## To do:
Every line holding the string "caption" is to be copied from the entries below.
┄┄┄┄┄┄┄┄┄┄┄┄┄┄┄┄┄┄┄┄
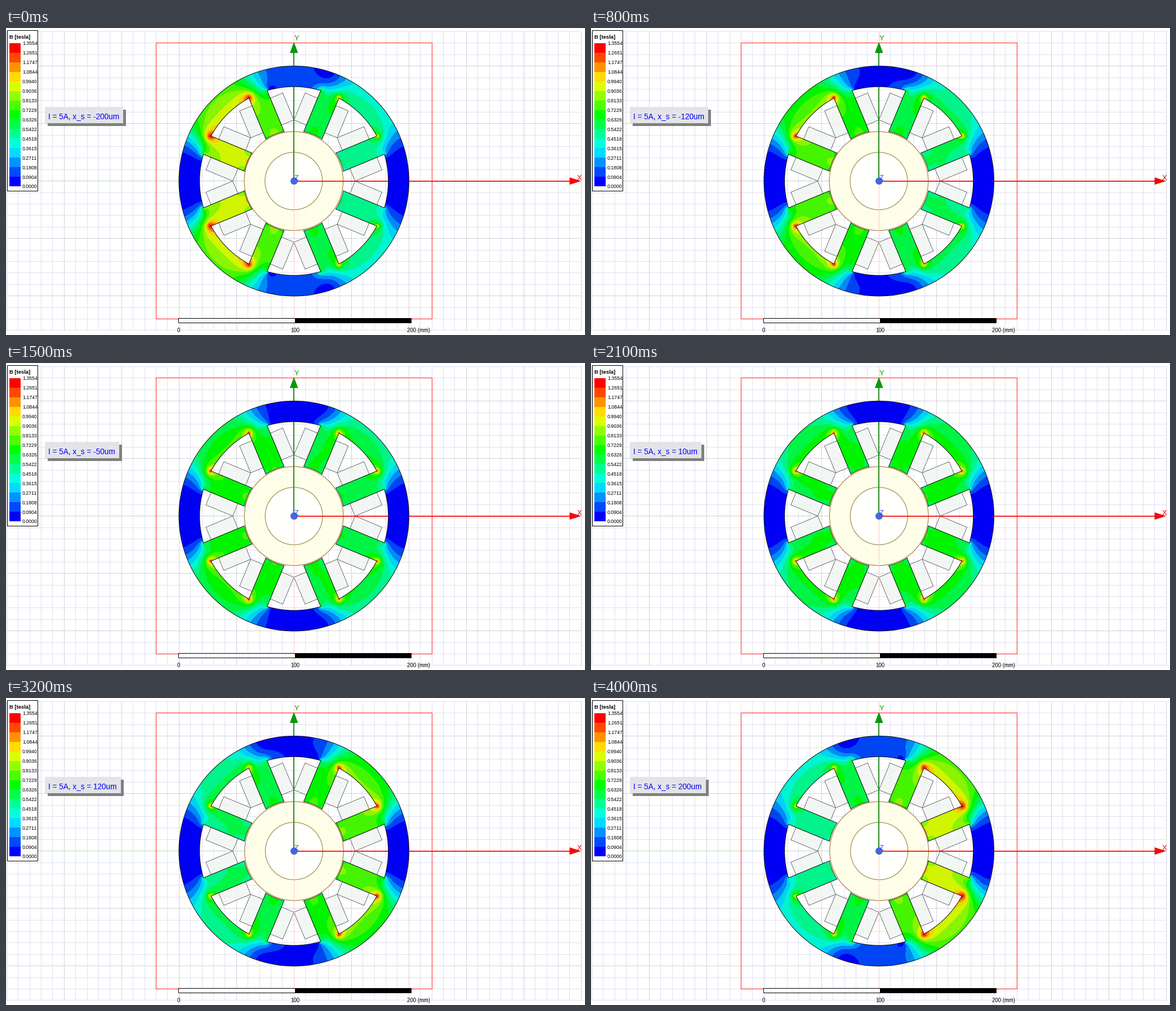
A matplotlib script that plays this animation: 1028x545 px, repeating every 4100 ms.

```python
import colorsys
import numpy as np
import matplotlib.pyplot as plt
from matplotlib.animation import FuncAnimation
from matplotlib.colors import ListedColormap
from matplotlib.patches import Circle, Polygon, Rectangle
from matplotlib.tri import LinearTriInterpolator, Triangulation

W, H = 1028, 545
DPI = 64
PT = 72 / DPI                       # points per pixel
CX, CY = 511.2, 271.7
MM = 2.04                           # pixels per millimetre
R_OUT, R_IN, R_FACE = 204.2, 167.5, 89.5
R_ROTOR, R_SHAFT = 87.8, 51
HALF = 17.5                         # half width of a pole
B_MIN, B_MAX = 0.00004, 1.35544
BANDS = 15
SECTOR = np.pi / 4
FONT = "Liberation Sans"

COLORS = [colorsys.hsv_to_rgb((1 - i / (BANDS - 1)) * 2 / 3, 1, 1) for i in range(BANDS)]

plt.rcParams["path.snap"] = False
fig = plt.figure(figsize=(W / DPI, H / DPI), dpi=DPI, facecolor="white")
ax = fig.add_axes([0, 0, 1, 1])
ax.set_axis_off()


def crisp(value):
    """Centre of the pixel that holds the value."""
    return np.floor(value) + 0.5


def line(x, y, color, width=1.0, z=1, **kw):
    return ax.plot(x, y, color=color, lw=width * PT, zorder=z, **kw)[0]


def box(x0, y0, x1, y1, face, edge="none", width=1.0, z=1):
    return ax.add_patch(Rectangle((x0, y0), x1 - x0, y1 - y0, fc=face, ec=edge,
                                  lw=width * PT, zorder=z))


def label(x, y, s, size, color="black", z=9, **kw):
    return ax.text(x, y, s, family=FONT, fontsize=size * PT, color=color, zorder=z, **kw)


def circle(radius, face, edge, z):
    return ax.add_patch(Circle((CX, CY), radius, fc=face, ec=edge, lw=PT, zorder=z))


def place(angle, u, v):
    """Pole coordinates (along, across) to stage pixels."""
    c, s = np.cos(angle), np.sin(angle)
    u, v = np.asarray(u), np.asarray(v)
    return CX + u * c - v * s, CY - u * s - v * c


# ---- magnetic field -------------------------------------------------------

def pole_basis(n_side=28, n_pole=20, n_yoke=20, n_leg=26):
    """Vector potential of one pole sector by finite elements:
    1 on the slot to one side, 0 on the other slot and on the rim."""
    side = np.linspace(SECTOR / 2, np.arcsin(HALF / R_IN), n_side + 1)[:-1]
    across = np.linspace(-HALF, HALF, n_pole + 1)
    phi = np.r_[-side, np.arcsin(across / R_IN), side[::-1]]
    left, right = n_side, n_side + n_pole

    r = np.linspace(R_OUT, R_IN, n_yoke + 1)[:, None]
    v_leg = np.clip(R_IN * np.sin(phi), -HALF, HALF)
    top, bottom = np.sqrt(R_IN**2 - v_leg**2), np.sqrt(R_FACE**2 - v_leg**2)
    f = np.linspace(0, 1, n_leg + 1)[1:, None]
    u = np.vstack([r * np.cos(phi), top + (bottom - top) * f])
    v = np.vstack([r * np.sin(phi), v_leg + 0 * f])

    # the face potential dips in slope at mid pole, where the gap field is weaker
    pot = np.full(u.shape, np.nan)
    pot[0] = 0
    pot[n_yoke:, :left + 1] = 0
    pot[n_yoke:, right:] = 1
    s = np.linspace(0, 1, n_pole + 1)
    pot[-1, left:right + 1] = s + 0.03 * np.sin(2 * np.pi * s)
    pot[-1, left:right + 1] = s - 0.03 * np.sin(2 * np.pi * (s - 0.5)) * -1

    ids = np.arange(u.size).reshape(u.shape)
    quads = np.stack([ids[:-1, :-1], ids[:-1, 1:], ids[1:, 1:], ids[1:, :-1]], -1)
    row, col = np.indices(quads.shape[:2])
    quads = quads[(row < n_yoke) | ((col >= left) & (col < right))]
    tris = np.r_[quads[:, [0, 1, 2]], quads[:, [0, 2, 3]]]
    used, tris = np.unique(tris, return_inverse=True)
    tris = tris.reshape(-1, 3)
    u, v, pot = u.ravel()[used], v.ravel()[used], pot.ravel()[used]
    pot[np.isclose(pot, 0)] = 0

    tu, tv = u[tris], v[tris]
    du = np.roll(tu, 1, 1) - np.roll(tu, -1, 1)
    dv = np.roll(tv, -1, 1) - np.roll(tv, 1, 1)
    twice = (tu * dv).sum(1)
    hat = np.stack([dv, du], -1) / twice[:, None, None]
    area = np.abs(twice) / 2

    stiff = np.zeros((len(u), len(u)))
    local = area[:, None, None] * np.einsum("tia,tja->tij", hat, hat)
    np.add.at(stiff, (tris[:, :, None], tris[:, None, :]), local)
    free = np.isnan(pot)
    rhs = -stiff[np.ix_(free, ~free)] @ pot[~free]
    pot[free] = np.linalg.solve(stiff[np.ix_(free, free)], rhs)

    grad = np.einsum("ti,tia->ta", pot[tris], hat) * area[:, None]
    node, weight = np.zeros((len(u), 2)), np.zeros(len(u))
    for i in range(3):
        np.add.at(node, tris[:, i], grad)
        np.add.at(weight, tris[:, i], area)
    node /= weight[:, None]
    mesh = Triangulation(u, v, tris)
    return [LinearTriInterpolator(mesh, node[:, i]) for i in range(2)]


X0, X1, Y0, Y1 = 304, 718, 65, 479
px, py = np.meshgrid(np.arange(X0, X1) + 0.5, np.arange(Y0, Y1) + 0.5)
dx, dy = px - CX, CY - py
theta = np.arctan2(dy, dx) % (2 * np.pi)
sector = np.minimum((theta // SECTOR).astype(int), 7)
offset = theta - (sector + 0.5) * SECTOR
radius = np.hypot(dx, dy)
pu, pv = radius * np.cos(offset), radius * np.sin(offset)
grad_u, grad_v = pole_basis()
upper = 2 * HALF * grad_u(pu, pv), 2 * HALF * grad_v(pu, pv)
lower = 2 * HALF * grad_u(pu, -pv), -2 * HALF * grad_v(pu, -pv)


def flux_density(shift):
    def pair(x):
        return 1 / (1.55 + 0.00235 * x)

    a_left, a_right, top = pair(shift), -pair(-shift), -0.13 * shift / 200
    slots = np.array([0, a_right, top, a_left, 0, a_left, top, a_right])
    hi, lo = slots[(sector + 1) % 8], slots[sector]
    b = np.ma.sqrt((hi * upper[0] + lo * lower[0])**2 + (hi * upper[1] + lo * lower[1])**2)
    # iron saturates towards the top of the scale
    return np.ma.where(b < 0.75, b, 0.75 + 0.55 * np.tanh((b - 0.75) / 0.55))


# ---- static scene ---------------------------------------------------------

def draw_grid():
    step = 10 * MM
    gx, gy = 25 * step, 13 * step
    for major in (False, True):
        color = "#d2d2da" if major else "#e0e0f4"
        for k in range(-25, 26):
            if (k % 5 == 0) == major:
                line([crisp(CX + k * step)] * 2, [CY - gy, CY + gy], color, z=1 + 0.1 * major)
                if abs(k) <= 13:
                    line([CX - gx, CX + gx], [crisp(CY + k * step)] * 2, color,
                         z=1 + 0.1 * major)
    line([CX - gx, CX], [crisp(CY)] * 2, "#b9dcc6", z=1.3)
    line([crisp(CX)] * 2, [CY - gy, CY + gy], "#ffc4c4", z=3.5)


def draw_machine():
    corner = np.arcsin(HALF / R_IN)
    face_u = np.sqrt(R_FACE**2 - HALF**2)
    for k in range(8):
        angle = (k + 0.5) * SECTOR
        for sign in (-1, 1):
            x, y = place(angle, [100.3, 152, 152, 100.3],
                         sign * np.array([HALF, HALF, 41.5, 41.5]))
            ax.add_patch(Polygon(np.c_[x, y], fc=(0.945, 0.96, 0.95, 0.8), ec="#505050",
                                 lw=0.8 * PT, zorder=2))
        arc = np.linspace(corner, SECTOR - corner, 30)
        u = np.r_[face_u, R_IN * np.cos(arc)]
        v = np.r_[HALF, R_IN * np.sin(arc)]
        x, y = place(angle, u, v)
        xe, ye = place(angle + SECTOR, face_u, -HALF)
        line(np.r_[x, xe], np.r_[y, ye], "#101010", z=5)
        face = np.linspace(-1, 1, 15) * np.arcsin(HALF / R_FACE)
        line(*place(angle, R_FACE * np.cos(face), R_FACE * np.sin(face)), "#30301a", z=5)
    circle(R_OUT, "none", "#101010", 5)


def draw_axes():
    half = 120 * MM
    box(*crisp(np.array([CX - half, CY - half, CX + half, CY + half + 1e-6])),
        "none", "#ff2020", z=2)
    # the iron hides the axis lines
    line([511, 511], [CY, 42], "#008000", 1.7, z=3.6)
    line([CX, 1003], [272, 272], "#ff0000", 1.7, z=3.6)
    ax.add_patch(Polygon([(511.2, 26), (504.5, 44), (518, 44)], fc="#00a000",
                         ec="#006000", lw=0.6 * PT, zorder=6))
    ax.add_patch(Polygon([(1020, CY), (1001, CY - 6), (1001, CY + 6)], fc="#ff0000",
                         ec="#c00000", lw=0.6 * PT, zorder=6))
    ax.add_patch(Circle((511.5, CY), 6, fc="#4169e1", ec="#2c50c0", lw=0.6 * PT, zorder=7))
    for x, y, s, color in ((516, 18.5, "Y", "#00a000"), (1018, 267, "X", "#ff0000"),
                           (515.5, 267, "Z", "#3050ff")):
        label(x, y, s, 13, color, ha="center", va="center")


def draw_scale_bar():
    box(306.5, 515.5, 513.5, 523.5, "white", "black", z=4)
    box(513, 515, 720, 524, "black", z=4)
    for x, s in ((306, "0"), (513, "100"), (732.5, "200 (mm)")):
        label(x, 540.5, s, 9.6, ha="center", va="baseline")


def draw_legend():
    box(2.5, 4.5, 56.5, 289.5, "white", "black", z=4)
    label(5.5, 19, "B [tesla]", 9.4, weight="bold")
    top, height = 27, 254 / BANDS
    for i in range(BANDS + 1):
        y = top + i * height
        if i < BANDS:
            box(6, round(y), 26, round(y + height), COLORS[BANDS - 1 - i], z=5)
        value = B_MAX + (B_MIN - B_MAX) * i / BANDS
        label(29, y + 3.5, f"{value:.4f}", 8.8)


draw_grid()
draw_machine()
draw_axes()
draw_scale_bar()
draw_legend()

# ---- moving parts ---------------------------------------------------------

field = ax.imshow(flux_density(0), cmap=ListedColormap(np.array(COLORS) * 0.96),
                  vmin=B_MIN, vmax=B_MAX, extent=(X0, X1, Y1, Y0), aspect="auto",
                  interpolation="nearest", zorder=4)
rotor = [circle(R_ROTOR, (1, 1, 0.9, 0.85), "#9a6a20", 3),
         circle(R_SHAFT, (1, 1, 1, 0.85), "#8a7a28", 3.1)]
shadow = box(74, 145, 214, 174, "#808080", z=7)
panel = box(69, 140, 209, 169, "#e4e4e8", z=7.1)
caption = label(75.2, 161.3, "", 13.65, "#0000ff")

ax.set_xlim(0, W)
ax.set_ylim(H, 0)


def update(frame):
    shift = -200 + 10 * frame
    field.set_data(flux_density(shift))
    for part in rotor:
        part.center = (CX + shift / 1000 * MM, CY)
    caption.set_text(f"I = 5A, x_s = {shift}um")
    width = round(caption.get_window_extent().x1 + 7 - 69)
    panel.set_width(width)
    shadow.set_width(width)
    return [field, *rotor, shadow, panel, caption]


anim = FuncAnimation(fig, update, frames=41, interval=100, repeat=True)
plt.show()
```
┄┄┄┄┄┄┄┄┄┄┄┄┄┄┄┄┄┄┄┄
## Result below:
caption = label(75.2, 161.3, "", 13.65, "#0000ff")
    caption.set_text(f"I = 5A, x_s = {shift}um")
    width = round(caption.get_window_extent().x1 + 7 - 69)
    return [field, *rotor, shadow, panel, caption]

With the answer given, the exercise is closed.